> [TASK TO COMPLETE] Wherever a line below holds the word "head", copy that line.

(Items listed in a dataset)
= = =

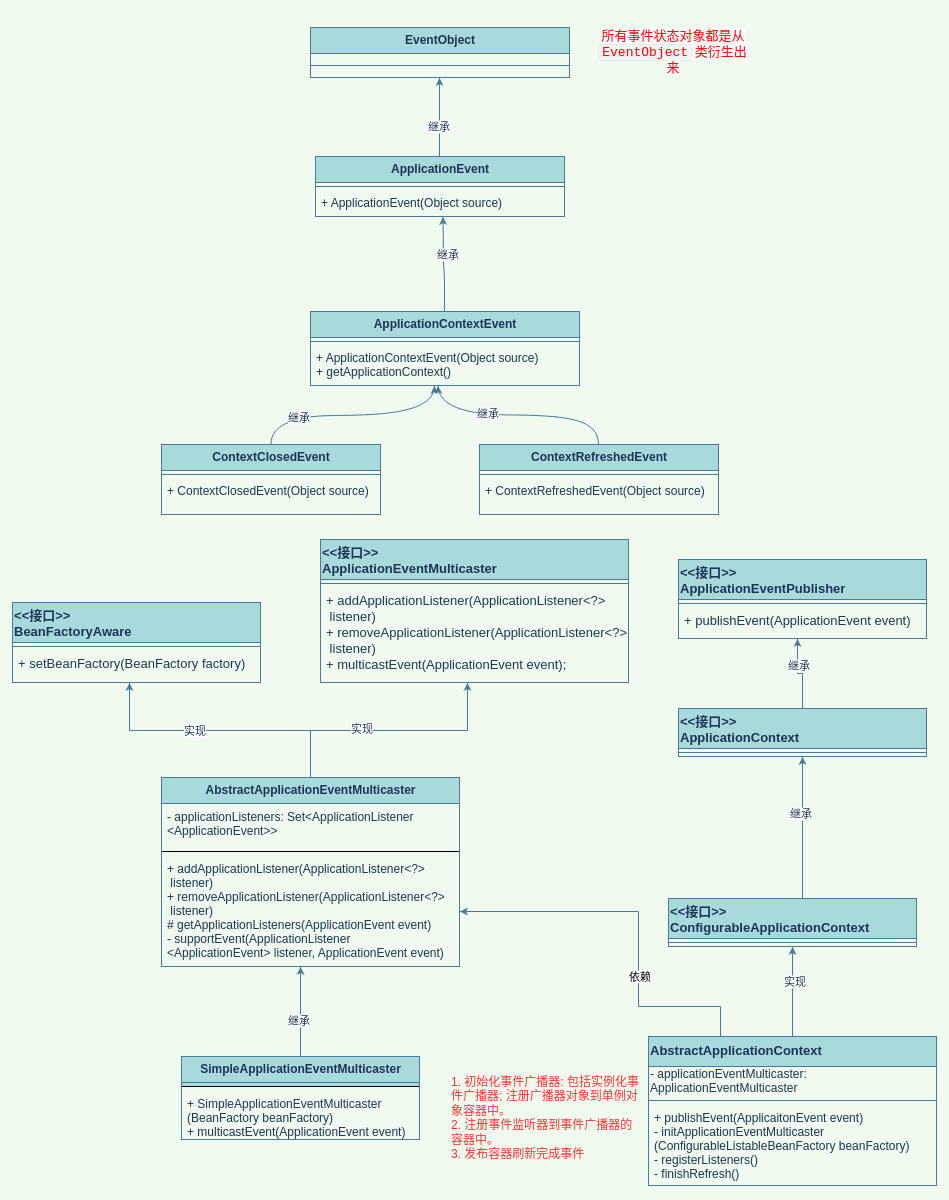
<!DOCTYPE html>
<html lang="zh-CN">
<head>
<meta charset="utf-8">
<title>ApplicationEvent 类图</title>
<style>
:root {
  --paper: #f1faee;
  --head: #a8dadc;
  --line: #457b9d;
  --ink: #1d3557;
  --alert: #ff3333;
  --sans: "Liberation Sans", "Noto Sans CJK SC", sans-serif;
}
* { box-sizing: border-box; margin: 0; padding: 0; }
html, body { width: 949px; height: 1200px; overflow: hidden; background: var(--paper); }
.diagram { position: relative; width: 949px; height: 1200px; font: 12px/14px var(--sans); color: var(--ink); }
.edges { position: absolute; left: 0; top: 0; }
.edges .link { fill: none; stroke: var(--line); marker-end: url(#arrow); }

.class {
  position: absolute; left: var(--x); top: var(--y); width: var(--w); height: var(--h);
  display: flex; flex-direction: column; border: 1px solid var(--line); background: var(--paper);
}
.class h2 {
  flex: none; height: 26px; border-bottom: 1px solid var(--line); background: var(--head);
  font: bold 12px/25px var(--sans); text-align: center; white-space: nowrap;
}
.fields { flex: none; height: 4px; border-bottom: 1px solid var(--line); }
.class ul { list-style: none; white-space: pre; }
.methods { padding: 9px 0 0 5px; }

.interface { font-size: 13px; line-height: 16px; }
.interface h2 { height: 40px; padding: 5px 0 0 1px; font-size: 13px; line-height: 16px; text-align: left; }
.interface h2 span { display: block; height: 16px; }

.event-object .fields { height: 12px; }
.abstract-multicaster .fields { height: 48px; padding: 6px 0 0 5px; border-color: #000; }
.abstract-multicaster .methods, .simple-multicaster .methods, .abstract-context .methods { padding-top: 10px; }
.simple-multicaster .fields { border-color: #000; background: var(--head); }
.abstract-context h2 { height: 30px; padding-left: 1px; font-size: 13px; line-height: 27px; text-align: left; }
.abstract-context .fields { height: 34px; padding-left: 1px; }

.label {
  position: absolute; left: var(--x); top: var(--y); transform: translate(-50%, -50%);
  font-size: 11px; line-height: 13px; white-space: nowrap; background: #fff;
}
.label.depends { color: #000; }

.note { position: absolute; white-space: nowrap; }
.note p { height: var(--row); line-height: var(--row); }
.note-source { --row: 16px; left: 593px; top: 28px; width: 160px; font-size: 13px; text-align: center; color: #f00; }
.note-source span { background: #fff; }
.note-source code { padding: 0 3px; border-radius: 3px; background: #f3f4f4; box-shadow: 0 0 0 1px #e7eaed; font: 13px/14px "Liberation Mono", monospace; }
.note-steps { --row: 14.4px; left: 451px; top: 1075px; font-size: 12px; color: var(--alert); }
</style>
</head>
<body>
<main class="diagram">
  <svg class="edges" width="949" height="1200" viewBox="0 0 949 1200" aria-hidden="true">
    <defs>
      <marker id="arrow" markerUnits="userSpaceOnUse" markerWidth="9" markerHeight="10" refX="8" refY="4.5" orient="auto">
        <path d="M0 0.5L8 4.5L0 8.5L2 4.5Z" fill="#457b9d"/>
      </marker>
    </defs>
    <path class="link" d="M439.5 156V78"/>
    <path class="link" d="M444.5 311V284Q444.5 274 443.5 264L443 217"/>
    <path class="link" d="M271 444C271 425 294 418 320 416C350 414 434 420 434.5 386"/>
    <path class="link" d="M598.5 444C598 420 570 416 519 415C490 415 439 414 438 386"/>
    <path class="link" d="M310.5 777V730.5H129.5V683"/>
    <path class="link" d="M310.5 777V730.5H467.5V683"/>
    <path class="link" d="M802.5 708V673.5H797.5V639"/>
    <path class="link" d="M802.5 898V757"/>
    <path class="link" d="M792.5 1036V947"/>
    <path class="link" d="M720.5 1036V1006.5H638.5V911.5H460"/>
    <path class="link" d="M300.5 1056V967"/>
  </svg>

  <section class="class event-object" style="--x:310px;--y:27px;--w:260px;--h:51px">
    <h2>EventObject</h2>
    <div class="fields"></div>
  </section>

  <section class="class" style="--x:315px;--y:156px;--w:250px;--h:61px">
    <h2>ApplicationEvent</h2>
    <div class="fields"></div>
    <ul class="methods"><li>+ ApplicationEvent(Object source)</li></ul>
  </section>

  <section class="class" style="--x:310px;--y:311px;--w:270px;--h:75px">
    <h2>ApplicationContextEvent</h2>
    <div class="fields"></div>
    <ul class="methods"><li>+ ApplicationContextEvent(Object source)</li><li>+ getApplicationContext()</li></ul>
  </section>

  <section class="class" style="--x:161px;--y:444px;--w:220px;--h:71px">
    <h2>ContextClosedEvent</h2>
    <div class="fields"></div>
    <ul class="methods"><li>+ ContextClosedEvent(Object source)</li></ul>
  </section>

  <section class="class" style="--x:479px;--y:444px;--w:240px;--h:71px">
    <h2>ContextRefreshedEvent</h2>
    <div class="fields"></div>
    <ul class="methods"><li>+ ContextRefreshedEvent(Object source)</li></ul>
  </section>

  <section class="class interface" style="--x:320px;--y:539px;--w:309px;--h:144px">
    <h2><span>&lt;&lt;接口&gt;&gt;</span><span>ApplicationEventMulticaster</span></h2>
    <div class="fields"></div>
    <ul class="methods"><li>+ addApplicationListener(ApplicationListener&lt;?&gt;
 listener)</li><li>+ removeApplicationListener(ApplicationListener&lt;?&gt;
 listener)</li><li>+ multicastEvent(ApplicationEvent event);</li></ul>
  </section>

  <section class="class interface" style="--x:678px;--y:559px;--w:249px;--h:80px">
    <h2><span>&lt;&lt;接口&gt;&gt;</span><span>ApplicationEventPublisher</span></h2>
    <div class="fields"></div>
    <ul class="methods"><li>+ publishEvent(ApplicationEvent event)</li></ul>
  </section>

  <section class="class interface" style="--x:12px;--y:602px;--w:249px;--h:81px">
    <h2><span>&lt;&lt;接口&gt;&gt;</span><span>BeanFactoryAware</span></h2>
    <div class="fields"></div>
    <ul class="methods"><li>+ setBeanFactory(BeanFactory factory)</li></ul>
  </section>

  <section class="class interface" style="--x:678px;--y:708px;--w:249px;--h:49px">
    <h2><span>&lt;&lt;接口&gt;&gt;</span><span>ApplicationContext</span></h2>
    <div class="fields"></div>
  </section>

  <section class="class interface" style="--x:668px;--y:898px;--w:249px;--h:49px">
    <h2><span>&lt;&lt;接口&gt;&gt;</span><span>ConfigurableApplicationContext</span></h2>
    <div class="fields"></div>
  </section>

  <section class="class abstract-multicaster" style="--x:161px;--y:777px;--w:299px;--h:190px">
    <h2>AbstractApplicationEventMulticaster</h2>
    <ul class="fields"><li>- applicationListeners: Set&lt;ApplicationListener
&lt;ApplicationEvent&gt;&gt;</li></ul>
    <ul class="methods"><li>+ addApplicationListener(ApplicationListener&lt;?&gt;
 listener)</li><li>+ removeApplicationListener(ApplicationListener&lt;?&gt;
 listener)</li><li># getApplicationListeners(ApplicationEvent event)</li><li>- supportEvent(ApplicationListener
&lt;ApplicationEvent&gt; listener, ApplicationEvent event)</li></ul>
  </section>

  <section class="class simple-multicaster" style="--x:181px;--y:1056px;--w:239px;--h:84px">
    <h2>SimpleApplicationEventMulticaster</h2>
    <div class="fields"></div>
    <ul class="methods"><li>+ SimpleApplicationEventMulticaster
(BeanFactory beanFactory)</li><li>+ multicastEvent(ApplicationEvent event)</li></ul>
  </section>

  <section class="class abstract-context" style="--x:648px;--y:1036px;--w:289px;--h:150px">
    <h2>AbstractApplicationContext</h2>
    <ul class="fields"><li>- applicationEventMulticaster:
ApplicationEventMulticaster</li></ul>
    <ul class="methods"><li>+ publishEvent(ApplicaitonEvent event)</li><li>- initApplicationEventMulticaster
(ConfigurableListableBeanFactory beanFactory)</li><li>- registerListeners()</li><li>- finishRefresh()</li></ul>
  </section>

  <span class="label" style="--x:439px;--y:127px">继承</span>
  <span class="label" style="--x:448px;--y:255px">继承</span>
  <span class="label" style="--x:299px;--y:418px">继承</span>
  <span class="label" style="--x:488px;--y:414px">继承</span>
  <span class="label" style="--x:195px;--y:731px">实现</span>
  <span class="label" style="--x:362px;--y:729px">实现</span>
  <span class="label" style="--x:799px;--y:666px">继承</span>
  <span class="label" style="--x:801px;--y:814px">继承</span>
  <span class="label" style="--x:795px;--y:982px">实现</span>
  <span class="label depends" style="--x:640px;--y:977px">依赖</span>
  <span class="label" style="--x:299px;--y:1021px">继承</span>

  <aside class="note note-source">
    <p><span>所有事件状态对象都是从</span></p>
    <p><span><code>EventObject</code> 类衍生出</span></p>
    <p><span>来</span></p>
  </aside>

  <aside class="note note-steps">
    <p>1. 初始化事件广播器: 包括实例化事</p>
    <p>件广播器; 注册广播器对象到单例对</p>
    <p>象容器中。</p>
    <p>2. 注册事件监听器到事件广播器的</p>
    <p>容器中。</p>
    <p>3. 发布容器刷新完成事件</p>
  </aside>
</main>
</body>
</html>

= = =

> [TASK ANSWER]
<head>
  --head: #a8dadc;
  flex: none; height: 26px; border-bottom: 1px solid var(--line); background: var(--head);
.simple-multicaster .fields { border-color: #000; background: var(--head); }
</head>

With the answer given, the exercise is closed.